Don't Game Stop the Market

The Halftime Show is Short

The market pullback sparked by the GameStop mania gave way to a strong rally last week. Amid the speculative frenzy and market volatility, we noted that 1) we did not believe GameStop was a signal of a broader market bubble, and 2) the underlying outlook for the economy had not changed, with the path ahead for economic and earnings growth remaining favorable. This doesn't mean it'll be smooth sailing from here, but we think last week highlighted the following important takeaways: The halftime show doesn't last forever: The Weekend's halftime show will be a spectacular: hype and eyeballs, but while the fireworks burn bright, they also burn out. The eye-popping gains in stocks like GameStop and AMC captured investors' attention, but "short squeezes" and "Reddit trades" are, in our view, not factors that drive the market sustainably.

Temporary headlines produce temporary reactions: The more important story here is not the investment merit of GameStop stock, but instead a reminder that even strong bull markets experience setbacks. The market's attention will wander periodically, spurring the occasional fumble, but temporary headline risks tend to produce temporary market reactions, not prolonged downturns. Invest, don't bet: We think the recent experience with GameStop highlights the difference between betting and investing. Both involve risk, but we think investors can help mitigate risks by diversifying and aligning decisions to goals, not emotions. Emotions often prompt an urge to sell when markets decline, in hopes of avoiding further downside.

The Super Bowl is a Long Game

Overall, a strong market week: U.S. equities finished higher, to cap off a week of gains and recapturing all of last week's declines, despite another monthly payroll report that showed the sobering impact of the pandemic. The optimism of further fiscal relief after the Senate paved the way for a new bill to be signed appeared to overshadow the much softer-than-expected jobs report. Meanwhile, another dose of encouraging COVID-19 vaccine news also buoyed the markets, courtesy of Dow member Johnson & Johnson's filling for an Emergency Use Authorization of its single-shot candidate. Earnings season remained robust, highlighted by Ford's unexpected adjusted profit, along with results from Pinterest and Activision Blizzard.

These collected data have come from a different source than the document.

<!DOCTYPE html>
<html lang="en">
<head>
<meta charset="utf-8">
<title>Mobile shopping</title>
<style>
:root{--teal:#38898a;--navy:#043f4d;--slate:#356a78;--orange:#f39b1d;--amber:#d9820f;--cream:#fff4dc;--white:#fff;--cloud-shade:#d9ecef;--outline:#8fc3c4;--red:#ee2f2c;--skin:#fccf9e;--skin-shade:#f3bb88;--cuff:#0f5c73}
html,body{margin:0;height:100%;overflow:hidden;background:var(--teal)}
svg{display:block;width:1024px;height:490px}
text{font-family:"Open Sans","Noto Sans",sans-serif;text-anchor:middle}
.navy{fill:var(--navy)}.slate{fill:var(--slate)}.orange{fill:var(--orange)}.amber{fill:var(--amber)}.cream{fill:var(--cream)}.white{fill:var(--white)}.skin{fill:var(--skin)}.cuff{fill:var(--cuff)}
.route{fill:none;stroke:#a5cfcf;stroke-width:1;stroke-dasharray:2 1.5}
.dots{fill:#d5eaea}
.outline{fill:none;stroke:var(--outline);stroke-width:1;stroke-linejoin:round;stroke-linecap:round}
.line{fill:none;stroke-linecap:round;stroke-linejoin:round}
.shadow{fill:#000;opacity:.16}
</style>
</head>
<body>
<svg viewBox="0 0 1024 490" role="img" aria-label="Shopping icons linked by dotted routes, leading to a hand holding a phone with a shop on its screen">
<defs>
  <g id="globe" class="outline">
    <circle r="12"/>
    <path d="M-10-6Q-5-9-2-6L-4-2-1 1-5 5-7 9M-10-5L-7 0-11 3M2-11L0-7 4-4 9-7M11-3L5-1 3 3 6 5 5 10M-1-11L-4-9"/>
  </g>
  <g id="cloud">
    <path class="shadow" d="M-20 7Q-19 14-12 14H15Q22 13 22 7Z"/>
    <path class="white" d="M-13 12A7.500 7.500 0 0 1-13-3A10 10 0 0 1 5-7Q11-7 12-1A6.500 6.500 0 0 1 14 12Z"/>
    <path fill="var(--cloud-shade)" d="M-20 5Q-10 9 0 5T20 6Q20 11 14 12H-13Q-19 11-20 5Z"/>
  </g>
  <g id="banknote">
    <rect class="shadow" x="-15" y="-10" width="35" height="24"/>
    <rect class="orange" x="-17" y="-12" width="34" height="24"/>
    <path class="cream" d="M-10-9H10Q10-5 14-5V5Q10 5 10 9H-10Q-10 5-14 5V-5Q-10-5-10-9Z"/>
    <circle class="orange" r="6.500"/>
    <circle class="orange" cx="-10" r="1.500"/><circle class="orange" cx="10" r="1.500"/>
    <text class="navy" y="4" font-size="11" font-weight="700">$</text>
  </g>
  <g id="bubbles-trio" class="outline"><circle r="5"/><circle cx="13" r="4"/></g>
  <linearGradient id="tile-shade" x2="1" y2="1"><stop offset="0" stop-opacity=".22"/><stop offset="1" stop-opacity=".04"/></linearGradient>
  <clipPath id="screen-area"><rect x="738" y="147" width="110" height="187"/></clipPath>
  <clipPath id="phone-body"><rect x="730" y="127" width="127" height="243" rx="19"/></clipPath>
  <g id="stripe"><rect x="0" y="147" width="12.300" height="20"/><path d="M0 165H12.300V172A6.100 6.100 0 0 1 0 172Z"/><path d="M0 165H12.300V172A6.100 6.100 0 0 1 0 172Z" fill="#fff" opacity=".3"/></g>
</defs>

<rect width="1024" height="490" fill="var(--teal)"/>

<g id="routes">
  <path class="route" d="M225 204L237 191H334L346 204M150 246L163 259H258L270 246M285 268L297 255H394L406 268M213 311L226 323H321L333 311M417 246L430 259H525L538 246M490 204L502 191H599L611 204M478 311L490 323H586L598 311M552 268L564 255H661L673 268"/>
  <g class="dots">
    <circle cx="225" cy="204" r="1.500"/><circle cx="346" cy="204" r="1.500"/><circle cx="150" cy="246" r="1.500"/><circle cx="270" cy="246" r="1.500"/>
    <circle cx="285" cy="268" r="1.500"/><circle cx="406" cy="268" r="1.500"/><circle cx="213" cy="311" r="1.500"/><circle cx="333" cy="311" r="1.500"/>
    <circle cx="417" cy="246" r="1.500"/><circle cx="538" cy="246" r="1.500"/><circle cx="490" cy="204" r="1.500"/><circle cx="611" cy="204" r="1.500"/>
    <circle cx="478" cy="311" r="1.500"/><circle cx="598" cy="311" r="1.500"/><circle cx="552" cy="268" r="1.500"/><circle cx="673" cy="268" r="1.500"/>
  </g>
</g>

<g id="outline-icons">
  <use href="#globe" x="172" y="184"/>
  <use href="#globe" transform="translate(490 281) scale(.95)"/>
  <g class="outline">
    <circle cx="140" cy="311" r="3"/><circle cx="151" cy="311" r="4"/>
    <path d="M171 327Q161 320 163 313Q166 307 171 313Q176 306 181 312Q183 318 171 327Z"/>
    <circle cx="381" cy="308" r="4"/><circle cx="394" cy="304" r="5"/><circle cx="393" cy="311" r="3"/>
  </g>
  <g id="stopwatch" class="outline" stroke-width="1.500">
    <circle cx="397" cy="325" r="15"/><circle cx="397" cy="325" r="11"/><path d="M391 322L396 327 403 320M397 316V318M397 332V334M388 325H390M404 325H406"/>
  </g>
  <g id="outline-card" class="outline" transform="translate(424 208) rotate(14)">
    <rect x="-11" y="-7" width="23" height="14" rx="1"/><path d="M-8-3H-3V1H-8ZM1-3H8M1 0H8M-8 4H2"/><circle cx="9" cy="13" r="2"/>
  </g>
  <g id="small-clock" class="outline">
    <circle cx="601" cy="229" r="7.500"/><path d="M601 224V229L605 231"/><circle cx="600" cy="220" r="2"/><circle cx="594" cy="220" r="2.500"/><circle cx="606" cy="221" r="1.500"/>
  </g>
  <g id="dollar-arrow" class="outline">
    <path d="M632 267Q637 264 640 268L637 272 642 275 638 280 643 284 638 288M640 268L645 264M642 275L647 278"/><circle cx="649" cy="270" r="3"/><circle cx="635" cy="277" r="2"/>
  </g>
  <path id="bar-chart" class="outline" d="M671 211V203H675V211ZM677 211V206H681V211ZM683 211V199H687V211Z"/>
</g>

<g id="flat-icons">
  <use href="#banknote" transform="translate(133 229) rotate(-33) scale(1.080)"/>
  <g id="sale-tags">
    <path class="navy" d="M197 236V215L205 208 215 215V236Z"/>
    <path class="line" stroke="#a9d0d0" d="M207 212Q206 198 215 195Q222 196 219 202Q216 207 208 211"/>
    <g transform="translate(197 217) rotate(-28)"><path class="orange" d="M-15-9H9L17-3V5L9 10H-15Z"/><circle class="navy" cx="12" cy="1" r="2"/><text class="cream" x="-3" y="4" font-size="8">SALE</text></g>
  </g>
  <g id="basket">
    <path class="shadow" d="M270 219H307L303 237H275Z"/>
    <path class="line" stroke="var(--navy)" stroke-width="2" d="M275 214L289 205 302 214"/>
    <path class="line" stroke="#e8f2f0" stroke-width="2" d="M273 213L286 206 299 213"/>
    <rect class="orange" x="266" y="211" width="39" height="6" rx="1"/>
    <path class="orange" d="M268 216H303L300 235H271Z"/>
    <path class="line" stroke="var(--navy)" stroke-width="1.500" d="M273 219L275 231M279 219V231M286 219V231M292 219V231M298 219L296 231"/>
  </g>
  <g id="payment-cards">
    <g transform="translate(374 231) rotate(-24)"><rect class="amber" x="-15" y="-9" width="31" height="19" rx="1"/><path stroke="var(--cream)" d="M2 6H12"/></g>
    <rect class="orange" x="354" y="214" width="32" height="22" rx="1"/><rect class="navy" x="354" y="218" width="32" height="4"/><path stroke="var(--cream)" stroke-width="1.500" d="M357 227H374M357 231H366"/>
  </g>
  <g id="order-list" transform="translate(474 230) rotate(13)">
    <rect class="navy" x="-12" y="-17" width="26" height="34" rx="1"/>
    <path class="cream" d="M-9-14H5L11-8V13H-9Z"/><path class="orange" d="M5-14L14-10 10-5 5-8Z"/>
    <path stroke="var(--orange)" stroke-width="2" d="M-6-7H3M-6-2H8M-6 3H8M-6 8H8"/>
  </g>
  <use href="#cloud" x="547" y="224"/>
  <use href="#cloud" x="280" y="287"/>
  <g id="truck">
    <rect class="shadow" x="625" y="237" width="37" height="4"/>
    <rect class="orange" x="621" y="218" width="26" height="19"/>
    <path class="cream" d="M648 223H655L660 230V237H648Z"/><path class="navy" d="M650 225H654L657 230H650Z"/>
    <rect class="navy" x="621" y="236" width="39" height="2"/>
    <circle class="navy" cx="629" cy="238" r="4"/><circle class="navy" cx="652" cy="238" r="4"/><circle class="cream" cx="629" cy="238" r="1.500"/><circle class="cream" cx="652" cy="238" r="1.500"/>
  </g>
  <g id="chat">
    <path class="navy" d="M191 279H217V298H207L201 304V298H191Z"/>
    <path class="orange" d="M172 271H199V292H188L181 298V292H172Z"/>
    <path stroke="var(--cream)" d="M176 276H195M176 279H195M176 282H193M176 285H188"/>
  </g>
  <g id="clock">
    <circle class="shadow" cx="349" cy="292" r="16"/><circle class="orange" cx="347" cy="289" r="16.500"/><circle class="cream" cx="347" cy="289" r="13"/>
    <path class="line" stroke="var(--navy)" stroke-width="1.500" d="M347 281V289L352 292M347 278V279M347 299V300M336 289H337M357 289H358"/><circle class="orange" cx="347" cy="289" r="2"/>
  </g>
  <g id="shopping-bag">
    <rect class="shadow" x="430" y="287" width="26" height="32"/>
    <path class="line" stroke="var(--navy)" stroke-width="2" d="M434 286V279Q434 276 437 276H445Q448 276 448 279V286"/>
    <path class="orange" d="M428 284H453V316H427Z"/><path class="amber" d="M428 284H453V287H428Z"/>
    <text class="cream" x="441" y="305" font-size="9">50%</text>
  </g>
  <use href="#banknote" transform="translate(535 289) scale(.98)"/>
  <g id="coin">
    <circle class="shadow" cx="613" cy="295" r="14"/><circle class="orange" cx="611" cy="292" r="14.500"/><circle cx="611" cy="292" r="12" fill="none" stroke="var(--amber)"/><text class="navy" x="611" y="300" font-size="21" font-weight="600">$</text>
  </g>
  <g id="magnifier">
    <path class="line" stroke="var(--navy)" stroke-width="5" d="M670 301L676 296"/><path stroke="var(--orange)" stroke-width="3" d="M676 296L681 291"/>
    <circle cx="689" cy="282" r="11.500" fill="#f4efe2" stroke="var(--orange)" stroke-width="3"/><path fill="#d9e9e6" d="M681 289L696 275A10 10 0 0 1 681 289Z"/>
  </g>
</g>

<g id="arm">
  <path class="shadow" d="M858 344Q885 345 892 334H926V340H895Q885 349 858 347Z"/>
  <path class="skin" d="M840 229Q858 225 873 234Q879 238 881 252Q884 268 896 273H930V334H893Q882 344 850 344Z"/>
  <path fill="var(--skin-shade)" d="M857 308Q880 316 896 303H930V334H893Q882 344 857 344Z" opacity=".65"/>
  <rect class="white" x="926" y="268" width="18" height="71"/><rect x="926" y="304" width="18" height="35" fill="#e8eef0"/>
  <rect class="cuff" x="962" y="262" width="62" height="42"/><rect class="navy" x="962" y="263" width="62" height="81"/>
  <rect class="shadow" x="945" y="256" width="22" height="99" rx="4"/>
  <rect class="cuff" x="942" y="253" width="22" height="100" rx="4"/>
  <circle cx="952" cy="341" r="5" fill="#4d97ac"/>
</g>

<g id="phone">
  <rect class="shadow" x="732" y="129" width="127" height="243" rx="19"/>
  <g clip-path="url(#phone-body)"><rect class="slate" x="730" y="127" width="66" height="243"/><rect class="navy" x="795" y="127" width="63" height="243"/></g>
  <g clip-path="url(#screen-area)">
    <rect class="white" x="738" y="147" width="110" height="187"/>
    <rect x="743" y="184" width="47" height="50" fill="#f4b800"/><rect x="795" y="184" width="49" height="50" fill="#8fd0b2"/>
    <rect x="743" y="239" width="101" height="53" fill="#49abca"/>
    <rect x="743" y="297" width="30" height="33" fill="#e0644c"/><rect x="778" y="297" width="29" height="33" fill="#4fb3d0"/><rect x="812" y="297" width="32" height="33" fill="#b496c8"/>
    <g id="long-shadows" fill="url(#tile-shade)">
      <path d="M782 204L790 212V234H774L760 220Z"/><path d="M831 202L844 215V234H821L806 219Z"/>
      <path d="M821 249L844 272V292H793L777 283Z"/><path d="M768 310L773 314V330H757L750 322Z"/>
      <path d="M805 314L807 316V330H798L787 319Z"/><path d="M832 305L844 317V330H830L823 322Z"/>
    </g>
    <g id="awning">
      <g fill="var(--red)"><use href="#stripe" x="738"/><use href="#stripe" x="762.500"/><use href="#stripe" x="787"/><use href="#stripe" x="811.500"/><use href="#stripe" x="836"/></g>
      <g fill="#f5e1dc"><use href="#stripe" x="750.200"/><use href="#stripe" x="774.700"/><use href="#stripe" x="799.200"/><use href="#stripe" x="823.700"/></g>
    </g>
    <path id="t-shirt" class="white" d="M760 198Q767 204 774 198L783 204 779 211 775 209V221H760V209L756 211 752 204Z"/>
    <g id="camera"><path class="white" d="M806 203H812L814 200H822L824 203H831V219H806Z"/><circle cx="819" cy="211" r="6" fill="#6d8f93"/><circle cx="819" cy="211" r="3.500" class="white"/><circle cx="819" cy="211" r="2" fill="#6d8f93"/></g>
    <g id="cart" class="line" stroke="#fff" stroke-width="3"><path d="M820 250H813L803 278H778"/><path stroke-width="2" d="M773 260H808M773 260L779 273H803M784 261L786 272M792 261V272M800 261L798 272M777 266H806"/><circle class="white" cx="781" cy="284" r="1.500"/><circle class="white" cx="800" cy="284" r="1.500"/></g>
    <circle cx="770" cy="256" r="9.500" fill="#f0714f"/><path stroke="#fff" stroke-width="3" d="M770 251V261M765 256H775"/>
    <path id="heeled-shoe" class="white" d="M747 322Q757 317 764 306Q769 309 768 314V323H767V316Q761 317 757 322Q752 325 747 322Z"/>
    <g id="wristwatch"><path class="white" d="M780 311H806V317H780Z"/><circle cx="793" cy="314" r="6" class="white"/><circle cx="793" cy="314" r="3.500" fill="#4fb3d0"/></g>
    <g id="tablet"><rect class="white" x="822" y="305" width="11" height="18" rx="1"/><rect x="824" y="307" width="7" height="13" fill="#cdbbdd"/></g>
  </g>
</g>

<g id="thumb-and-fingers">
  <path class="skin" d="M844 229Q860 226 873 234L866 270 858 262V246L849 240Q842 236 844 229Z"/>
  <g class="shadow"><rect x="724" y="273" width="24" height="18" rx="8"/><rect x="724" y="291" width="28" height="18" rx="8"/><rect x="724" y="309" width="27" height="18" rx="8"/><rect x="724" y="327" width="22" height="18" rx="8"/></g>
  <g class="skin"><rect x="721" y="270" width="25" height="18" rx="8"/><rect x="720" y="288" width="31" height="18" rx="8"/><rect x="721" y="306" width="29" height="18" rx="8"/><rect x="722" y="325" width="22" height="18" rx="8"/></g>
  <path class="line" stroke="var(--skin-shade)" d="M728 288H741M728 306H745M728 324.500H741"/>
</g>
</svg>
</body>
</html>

Don't chase hot, diversify: The broadening of market gains, as we're seeing now, has historically been a characteristic of the early and middle phases of an expansion. Narrowing leadership within small portions of the market has traditionally been a feature of the later phases of a bull market. We think this means investors can have confidence in the outlook for the market, but they should use this as an opportunity to increase diversification across portfolios, not chase specific "hot" investments, as a way to navigate the field ahead. The economy is the quarterback: We think the economic recovery will continue to call the shots. Quarterbacks aren't on the field for every play, but their performance does tend to have the largest influence on the outcome of the game. The same is true for the market. Certain factors or risks can grab the ball for a time, but fundamentals – most structurally, the economy – set the direction and pace for the market over time. But if you do bet... Take the Chiefs and lay the 3.5 points. As we predicted a month ago KC gets its second Super Bowl in a row today. And that's your one-minute weekly market scoop. Enjoy the Super Bowl!

credit: Edward Jones Weekly.